Swansea’s food app that beats JustEat and Deliveroo by a mile

Move over Just Eat and Deliveroo, there’s a new kid on the block. Swansea Eats is a local food delivery app founded in 2021 by husband and wife team Sophie Heneberry and Rory Edwards after realizing high food app fees were “crippling” small independent businesses.

The app has only been up for a year but already has 12,000 regular users who buy groceries from nearly 100 independent restaurants around the city. The app is similar to the popular RCT Eats app in Rhonda Cynon Taf, which also aims to empower small independent businesses. You can read more about it here.

Continue reading:The couple runs a business-only food delivery app in RCT
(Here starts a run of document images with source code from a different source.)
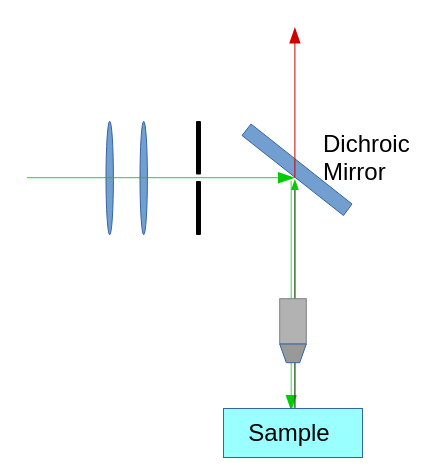
<!DOCTYPE html>
<html lang="en">
<head>
<meta charset="utf-8">
<title>Dichroic mirror optical path</title>
<style>
:root {
  --paper: #ffffff;
  --ink: #000000;
  --glass: #729fcf;
  --outline: #3465a4;
  --laser: #00cc00;
  --emission: #cc0000;
  --barrel: #b2b2b2;
  --nose: #999999;
  --sample: #99ffff;
}
* { box-sizing: border-box; }
html, body { margin: 0; overflow: hidden; }
body { background: var(--paper); }
.diagram {
  position: relative;
  width: 434px;
  height: 476px;
  overflow: hidden;
  background: var(--paper);
  color: var(--ink);
  font: 24px/28px "Liberation Sans", Arial, sans-serif;
}
.optics { position: absolute; inset: 0; display: block; }
.glass { fill: var(--glass); stroke: var(--outline); }
.aperture { fill: var(--ink); }
.beam { fill: none; stroke: var(--laser); }
.laser-head { fill: var(--laser); }
.emission { stroke: var(--emission); }
.emission-head { fill: var(--emission); }
.return-beam { stroke: #1c5a10; stroke-width: 1.3; }
.barrel { fill: var(--barrel); stroke: #808080; }
.nose { fill: var(--nose); stroke: var(--outline); }
.mirror-label { position: absolute; left: 323px; top: 130px; margin: 0; white-space: nowrap; }
.sample {
  position: absolute;
  left: 223px;
  top: 408px;
  width: 140px;
  height: 50px;
  padding: 0 8px 0 0;
  display: flex;
  align-items: center;
  justify-content: center;
  background: var(--sample);
  border: 1px solid var(--outline);
}
</style>
</head>
<body>
<main class="diagram">
  <svg class="optics" width="434" height="476" viewBox="0 0 434 476" role="img" aria-label="Light passes two lenses and an aperture, reflects off a dichroic mirror through an objective to the sample, and returns upward">
    <g class="lenses">
      <ellipse class="glass" cx="109.7" cy="178" rx="3.7" ry="56.7"/>
      <ellipse class="glass" cx="143.7" cy="178" rx="3.7" ry="56.7"/>
    </g>
    <g class="aperture">
      <rect x="196" y="121" width="5" height="53.5" rx="1"/>
      <rect x="196" y="181" width="5" height="54" rx="1"/>
    </g>
    <polygon class="glass" points="251,124 352,204 343.5,215.5 242,135.5"/>
    <g class="incoming-beam">
      <line class="beam" x1="27" y1="177.7" x2="280" y2="177.7" stroke-opacity=".85"/>
      <polygon class="laser-head" points="295,177.7 278,172 278,183.5"/>
    </g>
    <g class="emitted-beam">
      <line class="emission" x1="294.9" y1="178" x2="294.9" y2="42"/>
      <polygon class="emission-head" points="294.9,27 289.2,43.5 300.6,43.5"/>
    </g>
    <g class="sample-beams">
      <line class="beam" x1="291.2" y1="181" x2="291.2" y2="397" stroke-opacity=".75"/>
      <polygon class="laser-head" points="291.2,411 285.6,395 296.8,395"/>
      <line class="return-beam" x1="294.9" y1="408" x2="294.9" y2="188"/>
      <polygon class="laser-head" points="294.9,179 291,190 298.8,190"/>
    </g>
    <g class="objective">
      <rect class="barrel" x="279.7" y="298.7" width="26.6" height="45.3"/>
      <polygon class="nose" points="279.7,344 306.3,344 299.7,362.7 286.3,362.7"/>
    </g>
  </svg>
  <p class="mirror-label">Dichroic<br>Mirror</p>
  <div class="sample">Sample</div>
</main>
</body>
</html>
Company manager Sophie, 30, from Birchgrove, owns Busy Bees Nursery in Penllergaer and when she is not working at the nursery she is the ‘boots on site’ for Swansea Eats. She said: “We started Swansea Eats with two other friends in April last year after realizing how many businesses were struggling with the pandemic. We have many family members in the hospitality industry – some own takeaways, one of them owns a restaurant.

“They’ve been using Deliveroo for years, but the cost is crippling. It’s very expensive, but they have to rely on these services because that’s the way things work these days, everything is online. You don’t find many people going to takeaways or restaurants and placing their orders.”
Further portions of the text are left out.